One thing Space Marine will have in common with DOWII though is the latter's newfound love of wargear, and that's where the RPG elements come in. "Definitely we're going to have progression and customisation be a big part of the game," says McFarlane. "So you're going to be able to upgrade your armour and weapons and gain powerful abilities."
Probing the footage Relic's showing, one screen sticks out: a portrait of a marine with three attribute bars, a level count, and various other notes. But Dunn is quick to close that off to immediate interpretation. "The whole purpose of that is just to point out the idea that there are RPG elements," he says. "The design is not complete at this point, so which attributes are being upgraded and which pieces of wargear you're going to have aren't [set], but the idea is that through the canon, through the universe, the idea of the space marines and upgrading their armour and their weapons and the customisation of the gear for your character is really important within that universe, and that's something that's really important to this game as well." Whether you start off with a character and then mould him, or roll your own character, is unknown.

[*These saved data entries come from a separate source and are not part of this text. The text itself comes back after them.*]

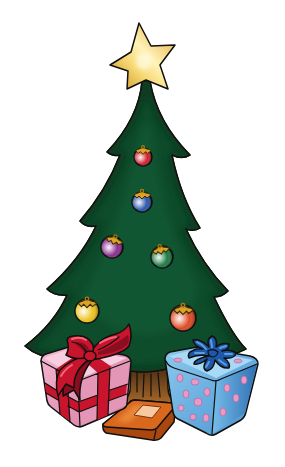
<!DOCTYPE html>
<html lang="en">
<head>
<meta charset="utf-8">
<title>Christmas tree with presents</title>
<style>
:root{--paper:#fff;--ink:#10100e;--pine:#0e4d2c;--pine-dark:#07351d;--ribbon:#c8142c;--ribbon-dark:#8a0d20;--bow:#1c57a8;--box-orange:#d9671c}
html,body{margin:0;background:var(--paper);overflow:hidden}
svg{display:block;width:285px;height:467px}
.outline{stroke:var(--ink);stroke-width:1.5;stroke-linejoin:round;stroke-linecap:round}
.line{fill:none;stroke:var(--ink);stroke-width:1.2;stroke-linecap:round;stroke-linejoin:round}
.pine{fill:var(--pine)}
.shade{fill:none;stroke:var(--pine-dark);stroke-width:9;stroke-linecap:round;filter:url(#soft)}
.ribbon{fill:var(--ribbon)}
.ribbon-dark{fill:var(--ribbon-dark)}
.bow{fill:var(--bow)}
.dots{fill:#e79ac4;stroke:#b65a98;stroke-width:.6}
</style>
</head>
<body>
<svg viewBox="0 0 285 467" role="img" aria-label="Decorated Christmas tree with a gold star and three presents">
<defs>
<filter id="soft" x="-30%" y="-30%" width="160%" height="160%"><feGaussianBlur stdDeviation="4"/></filter>
<filter id="glow" x="-50%" y="-50%" width="200%" height="200%"><feGaussianBlur stdDeviation="2"/></filter>
<linearGradient id="gold" x1="0" y1="1" x2="1" y2="0"><stop offset="0" stop-color="#c98a1c"/><stop offset=".35" stop-color="#f6d873"/><stop offset=".55" stop-color="#fff3b8"/><stop offset="1" stop-color="#e0a02a"/></linearGradient>
<linearGradient id="pink" x1="0" y1="0" x2="1" y2="1"><stop offset="0" stop-color="#f3b9d2"/><stop offset="1" stop-color="#d8779f"/></linearGradient>
<linearGradient id="sky" x1="0" y1="0" x2="1" y2="1"><stop offset="0" stop-color="#8cc9ee"/><stop offset="1" stop-color="#4a95d2"/></linearGradient>
<linearGradient id="sky-side" x1="0" y1="0" x2="1" y2="0"><stop offset="0" stop-color="#77bdea"/><stop offset="1" stop-color="#2f71b4"/></linearGradient>
<linearGradient id="bark" x1="0" y1="0" x2="0" y2="1"><stop offset="0" stop-color="#3c2410"/><stop offset="1" stop-color="#a8692a"/></linearGradient>
<radialGradient id="shine" cx=".36" cy=".52" r=".6"><stop offset="0" stop-color="#fff" stop-opacity=".95"/><stop offset=".25" stop-color="#fff" stop-opacity=".6"/><stop offset=".65" stop-color="#fff" stop-opacity="0"/><stop offset="1" stop-color="#000" stop-opacity=".35"/></radialGradient>
<path id="tree-shape" d="M142 81Q139 118 107 152Q113 157 120 155Q106 191 80 221Q86 228 96 226Q80 260 47 289Q54 296 67 295Q54 324 25 346Q42 361 68 357Q92 369 130 371Q150 374 170 368Q210 366 246 349Q232 335 214 297Q222 297 228 291Q202 264 186 229Q194 232 200 228Q181 198 172 155Q182 160 190 155Q157 122 150 81Z"/>
<clipPath id="tree-clip"><use href="#tree-shape"/></clipPath>
<g id="cap"><path d="M-8-7Q-6-9-4-9Q0-12 4-9Q7-9 9-7L5-4L3-6L0-3L-3-6L-5-4Z" fill="#d9a325" stroke="#3d2a08" stroke-width="1"/><circle cy="-11" r="1.6" fill="none" stroke="#a97a16" stroke-width="1.2"/></g>
</defs>

<g id="trunk">
<path class="outline" d="M131 362L130 391Q128 398 121 404L176 404Q168 397 168 388L167 362Z" fill="url(#bark)"/>
<path class="line" d="M137 372V392M144 374L143 397M151 374V396M158 373L160 397"/>
</g>

<g id="tree">
<use href="#tree-shape" class="pine outline"/>
<g clip-path="url(#tree-clip)">
<path class="shade" d="M107 152Q139 118 143 81M80 222Q108 190 121 154M47 290Q80 260 97 226M25 347Q54 326 68 295M190 156Q160 125 152 90M200 229Q181 198 173 156M228 292Q202 264 187 230M246 350Q230 335 215 298M28 354Q70 358 92 368Q160 380 242 353"/>
<path d="M143 125Q118 230 82 300Q100 330 150 336Q190 330 198 286Q160 220 151 125Z" fill="#17633a" opacity=".45" filter="url(#soft)"/>
</g>
<use href="#tree-shape" class="line"/>
</g>

<path id="star" class="outline" d="M139 23L151 46L175 45L160 65L168 89L146 80L127 89L128 71L110 65L131 52Z" fill="url(#gold)"/>
<path d="M137 54L149 53L153 63L145 71L136 66Z" fill="#fffbe0" opacity=".75" filter="url(#glow)"/>

<g id="ornaments">
<g transform="translate(143 157)"><circle class="outline" r="9" fill="#d3202f"/><circle r="9" fill="url(#shine)"/><use href="#cap" transform="scale(.9)"/></g>
<g transform="translate(142 202)"><circle class="outline" r="10" fill="#2b57ad"/><circle r="10" fill="url(#shine)"/><use href="#cap"/></g>
<g transform="translate(112 247)"><circle class="outline" r="11" fill="#8a2f8f"/><circle r="11" fill="url(#shine)"/><use href="#cap" transform="rotate(18)"/></g>
<g transform="translate(162 257)"><circle class="outline" r="11" fill="#1d7a45"/><circle r="11" fill="url(#shine)"/><use href="#cap" transform="rotate(-12)"/></g>
<g transform="translate(87 311)"><circle class="outline" r="12" fill="#ecc31f"/><circle r="12" fill="url(#shine)"/><use href="#cap" transform="scale(1.1)"/></g>
<g transform="translate(183 318)"><circle class="outline" r="13" fill="#dc4a24"/><circle r="13" fill="url(#shine)"/><use href="#cap" transform="scale(1.15)"/></g>
</g>

<g id="orange-present">
<path class="outline" d="M103 424L129 403Q131 400 135 400L172 403Q176 405 175 412L174 422L161 438Q158 441 152 440L106 433Q102 430 103 424Z" fill="#a9470f"/>
<path class="outline" d="M103 424L129 403Q131 400 135 400L172 403Q176 405 173 409L157 428Q155 430 151 430L107 427Q103 427 103 424Z" fill="var(--box-orange)"/>
<path d="M116 421L134 405L150 405L128 423Z" fill="#f39a4c" opacity=".6" filter="url(#glow)"/>
<path d="M134 415L143 405L161 407L152 418Z" fill="#f6c9a0" stroke="#7a340c" stroke-width="1"/>
<path class="line" d="M156 430L154 439"/>
</g>

<g id="pink-present">
<path class="outline" d="M41 361Q41 356 46 354L72 346L124 355Q131 357 131 362L127 403Q127 407 123 409L83 426Q78 428 74 425L51 407Q48 405 47 401Z" fill="url(#pink)"/>
<path d="M78 381L129 361L126 405L80 426Z" fill="#e496b6"/>
<path d="M44 358L72 348L127 358L79 379Z" fill="#f8cfe0"/>
<path class="ribbon" d="M56 369L67 376L70 421L60 414ZM98 372L110 367L108 415L97 420Z"/>
<path class="ribbon" d="M45 383L78 402L127 384L126 394L79 412L46 393Z"/>
<path class="ribbon" d="M56 369L84 350L94 352L67 376ZM72 350L84 348L112 367L98 373Z"/>
<path class="line" d="M41 361L78 381L130 361M78 381L80 427M56 369L60 414M67 376L70 422M98 373L97 420M110 368L108 415M45 383L56 390M67 396L78 402L98 395M110 390L128 384M46 393L58 400M68 406L79 412L97 405M108 401L127 394"/>
<path class="ribbon-dark outline" d="M88 356Q76 359 69 368Q63 377 63 396L74 390L80 400Q78 378 92 360Z"/>
<path class="ribbon outline" d="M84 356Q70 360 60 370Q54 381 58 396L66 384L74 388Q73 370 90 359Z"/>
<path class="ribbon outline" d="M90 354Q98 338 116 334Q125 331 129 324Q133 336 129 346Q122 355 91 360Z"/>
<path class="ribbon outline" d="M88 357Q76 361 66 355Q69 350 68 343Q65 337 73 336Q88 334 93 345Q95 353 88 357Z"/>
<path class="ribbon-dark" d="M74 343Q84 340 89 349L86 354Q80 347 74 343ZM98 352Q113 346 128 335Q130 341 127 345Q118 353 98 355Z"/>
<path class="line" d="M72 342Q83 343 87 354M98 350Q110 345 119 337"/>
<path d="M72 339Q80 336 86 340M100 343Q108 338 116 337M61 376Q65 369 72 365" fill="none" stroke="#f0687a" stroke-width="2" stroke-linecap="round"/>
<ellipse class="ribbon outline" cx="90" cy="356" rx="6" ry="5"/>
</g>

<g id="blue-present">
<path class="outline" d="M165 359Q165 354 170 352L197 347L250 356Q258 358 258 364L246 412Q245 417 241 420L216 434Q211 437 206 433L178 419Q174 417 173 412Z" fill="url(#sky)"/>
<path d="M216 380L257 364L245 413L212 434Z" fill="url(#sky-side)"/>
<path d="M169 356L197 349L253 360L216 378Z" fill="#a9daf5"/>
<path class="line" d="M166 361Q168 366 174 368L211 380Q216 382 221 379L257 364M216 381L212 434"/>
<g class="dots">
<ellipse cx="180" cy="378" rx="3" ry="4"/><ellipse cx="195" cy="382" rx="4" ry="3"/><ellipse cx="207" cy="392" rx="3" ry="4"/><ellipse cx="186" cy="394" rx="3" ry="4"/><ellipse cx="198" cy="402" rx="4" ry="4"/><ellipse cx="181" cy="408" rx="3" ry="3"/><ellipse cx="193" cy="417" rx="3" ry="3"/><ellipse cx="206" cy="418" rx="3" ry="4"/><ellipse cx="227" cy="388" rx="3" ry="4"/><ellipse cx="244" cy="380" rx="3" ry="4"/><ellipse cx="236" cy="398" rx="3" ry="4"/><ellipse cx="223" cy="412" rx="3" ry="4"/><ellipse cx="178" cy="360" rx="4" ry="2"/><ellipse cx="238" cy="361" rx="4" ry="2"/>
</g>
<path class="bow outline" d="M209 356Q198 354 189 358Q187 353 192 351Q196 348 203 349Q194 346 193 340Q200 338 209 347Q206 339 212 336Q218 338 216 347Q222 342 229 344Q230 349 222 351Q231 349 236 353Q235 359 224 358Q231 363 229 368Q221 369 215 360Q214 369 207 371Q201 369 207 359Q200 365 194 364Q194 359 209 356Z"/>
<path d="M197 342Q202 344 206 349M211 340L212 347M220 348L226 346M225 354L232 354M219 360L226 365M209 362L206 367M195 353L204 353" fill="none" stroke="#5d9be0" stroke-width="2" stroke-linecap="round"/>
<path class="line" d="M208 351Q213 348 218 352Q217 357 212 357Q208 356 208 351"/>
</g>
</svg>
</body>
</html>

The nature of the combat is also a secret at this point, beyond what you can see for yourself. I ask about combo systems, special attacks and level design, among other things, but McFarlane and Dunn are guarded. "This is not like a Rainbow Six kind of squad or strategy thing," McFarlane will say. "It's high action. We call it 'RPG lite', you know - heavy on the action."
With four characters in the on-screen squad, Space Marine is obvious fodder for drop-in co-operative play, although Relic will only say that it's experimenting with multiplayer options - competitive and co-op. "We want this game to be playable with friends," says McFarlane. "It's a big focus."

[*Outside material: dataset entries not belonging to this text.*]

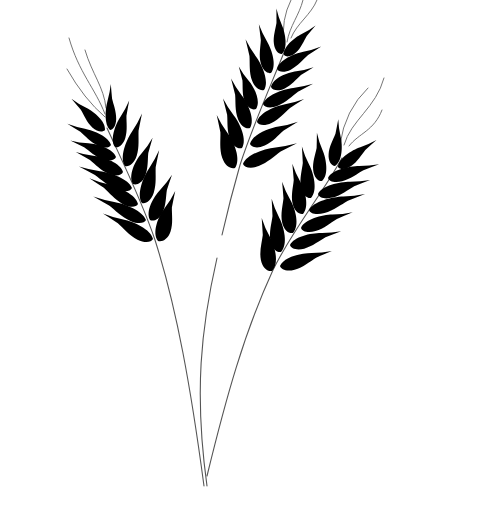
<!DOCTYPE html>
<html lang="en">
<head>
<meta charset="utf-8">
<title>Three ears of wheat</title>
<style>
:root { --paper: #fff; --ink: #000; --stem: #555; --awn: #666; }
html, body { margin: 0; background: var(--paper); overflow: hidden; }
svg { display: block; width: 481px; height: 519px; }
.grains { fill: var(--ink); }
.stems { fill: none; stroke: var(--stem); stroke-width: 1.1; stroke-linecap: round; }
.awns { fill: none; stroke: var(--awn); stroke-width: .9; stroke-linecap: round; }
</style>
</head>
<body>
<svg viewBox="0 0 481 519" role="img" aria-label="Three black ears of wheat on thin crossing stems">
  <defs>
    <path id="grain-left" d="M0 0C-4 0-8-5-8-13C-8-22-4-30-2-37Q-1-45 0-54Q1-44 4-34C7-24 8-6 0 0Z"/>
    <path id="grain-right" d="M0 0C4 0 8-5 8-13C8-22 4-30 2-37Q1-45 0-54Q-1-44-4-34C-7-24-8-6 0 0Z"/>
  </defs>

  <g class="stems">
    <path d="M107 128C124 165 142 201 155 240C177 309 191 389 204 486"/>
    <path d="M285 50C268 92 252 128 240 165Q230 200 222 235M217 258C201 328 194 392 207 486"/>
    <path d="M342 158C321 196 293 229 273 270C244 333 226 398 207 476"/>
  </g>

  <g class="awns">
    <path d="M105 117Q84 99 67 69"/>
    <path d="M105 114C95 88 79 73 69 38"/>
    <path d="M106 108C104 87 92 74 85 50"/>
    <path d="M284 42Q281 20 291 0"/>
    <path d="M287 42C290 25 299 16 303 0"/>
    <path d="M291 38C297 23 311 15 317 0"/>
    <path d="M340 144Q345 110 368 88"/>
    <path d="M344 145C351 120 376 108 384 78"/>
    <path d="M349 146C359 133 374 131 382 110"/>
  </g>

  <g id="left-ear" class="grains">
    <use href="#grain-left" transform="translate(153 239) rotate(-63) scale(.95 1.04)"/>
    <use href="#grain-left" transform="translate(146 220) rotate(-66) scale(.9 1.07)"/>
    <use href="#grain-left" transform="translate(138 204) rotate(-62) scale(.9 1.02)"/>
    <use href="#grain-left" transform="translate(132 188) rotate(-68) scale(.9 1.06)"/>
    <use href="#grain-left" transform="translate(123 172) rotate(-67) scale(.9 .95)"/>
    <use href="#grain-left" transform="translate(116 157) rotate(-70) scale(.85 .9)"/>
    <use href="#grain-left" transform="translate(111 145) rotate(-64) scale(.8 .9)"/>
    <use href="#grain-left" transform="translate(105 130) rotate(-47) scale(.85)"/>
    <use href="#grain-right" transform="translate(110 130) rotate(1) scale(.75 .85)"/>
    <use href="#grain-right" transform="translate(158 241) rotate(19) scale(1.1 .98)"/>
    <use href="#grain-right" transform="translate(150 220) rotate(26) scale(1 .93)"/>
    <use href="#grain-right" transform="translate(142 203) rotate(18) scale(1 1.03)"/>
    <use href="#grain-right" transform="translate(133 184) rotate(23) scale(1 .93)"/>
    <use href="#grain-right" transform="translate(125 166) rotate(18) scale(1 1.02)"/>
    <use href="#grain-right" transform="translate(115 147) rotate(17) scale(.9)"/>
  </g>

  <g id="middle-ear" class="grains">
    <use href="#grain-left" transform="translate(235 168) rotate(-19) scale(1.1 1.04)"/>
    <use href="#grain-left" transform="translate(242 148) rotate(-21) scale(1 .98)"/>
    <use href="#grain-left" transform="translate(250 128) rotate(-21) scale(1 .98)"/>
    <use href="#grain-left" transform="translate(256 109) rotate(-22) scale(.95 .85)"/>
    <use href="#grain-left" transform="translate(264 90) rotate(-20) scale(1)"/>
    <use href="#grain-left" transform="translate(271 73) rotate(-14) scale(.95 .93)"/>
    <use href="#grain-left" transform="translate(282 54) rotate(-7) scale(.85)"/>
    <use href="#grain-right" transform="translate(243 164) rotate(69) scale(.95 1.07)"/>
    <use href="#grain-right" transform="translate(250 144) rotate(65) scale(.95 .98)"/>
    <use href="#grain-right" transform="translate(257 122) rotate(64) scale(.9 .97)"/>
    <use href="#grain-right" transform="translate(263 104) rotate(68) scale(.9 1)"/>
    <use href="#grain-right" transform="translate(271 87) rotate(65) scale(.9 .87)"/>
    <use href="#grain-right" transform="translate(277 69) rotate(63) scale(.85 .92)"/>
    <use href="#grain-right" transform="translate(284 55) rotate(47) scale(.8)"/>
  </g>

  <g id="right-ear" class="grains">
    <use href="#grain-left" transform="translate(272 271) rotate(-11) scale(1.1 1)"/>
    <use href="#grain-left" transform="translate(281 252) rotate(-10) scale(1.05 1)"/>
    <use href="#grain-left" transform="translate(293 233) rotate(-12) scale(1.05 .97)"/>
    <use href="#grain-left" transform="translate(303 214) rotate(-12) scale(1 .95)"/>
    <use href="#grain-left" transform="translate(311 198) rotate(-10) scale(1 .97)"/>
    <use href="#grain-left" transform="translate(322 181) rotate(-6) scale(.95 .9)"/>
    <use href="#grain-left" transform="translate(335 166) rotate(4) scale(.9 .87)"/>
    <use href="#grain-right" transform="translate(280 266) rotate(74) scale(.95 1)"/>
    <use href="#grain-right" transform="translate(290 245) rotate(75) scale(.9 .98)"/>
    <use href="#grain-right" transform="translate(301 228) rotate(73) scale(.9 1)"/>
    <use href="#grain-right" transform="translate(309 210) rotate(74) scale(.9 1.08)"/>
    <use href="#grain-right" transform="translate(318 194) rotate(75) scale(.9 1)"/>
    <use href="#grain-right" transform="translate(328 178) rotate(75) scale(.85 .98)"/>
    <use href="#grain-right" transform="translate(338 167) rotate(55) scale(.85 .87)"/>
  </g>
</svg>
</body>
</html>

One thing it's not doing though is a PC version, and Dunn gives the impression that in the same way THQ didn't feel Dawn of War was a good enough fit for console to warrant a port, it doesn't see Space Marine as a game fit for PC. "It's like, if God of War was on the PC, what kind of an experience would that be?" says Dunn. "And I think it's our idea that it wouldn't be the ideal experience. You could probably make it work, but it's not where the beat is and where the strength of the platform is, so instead of washing the game out so it's appropriate for multiple platforms, it's about building the game to the specific platforms that we want."
And for the moment, that's it. Our first glimpse of Space Marine ends as the orks set off a nuclear weapon on the horizon, hyping their troops in the foreground into a frenzy. The Ultramarines brace themselves against the onrushing wind and raise their weapons under the imperial standard, before diving back into battle and splashing ork blood into the waves of rolling dust. "What we really wanted to capture with this game is the violent, gritty nature of the Warhammer universe," says McFarlane. "This universe is constantly at war."
Although the vast majority of details are still to be revealed - and perhaps even still to be decided - the footage so far attests to that, spilling blood with abandon. And even with so many unknowns, Relic's devotion to the canon, and past work on Dawn of War, will write Space Marine onto a lot of most-wanted lists.
Warhammer 40,000: Space Marine is due out for PS3 and Xbox 360. There's no release date yet, but THQ told us "not this year".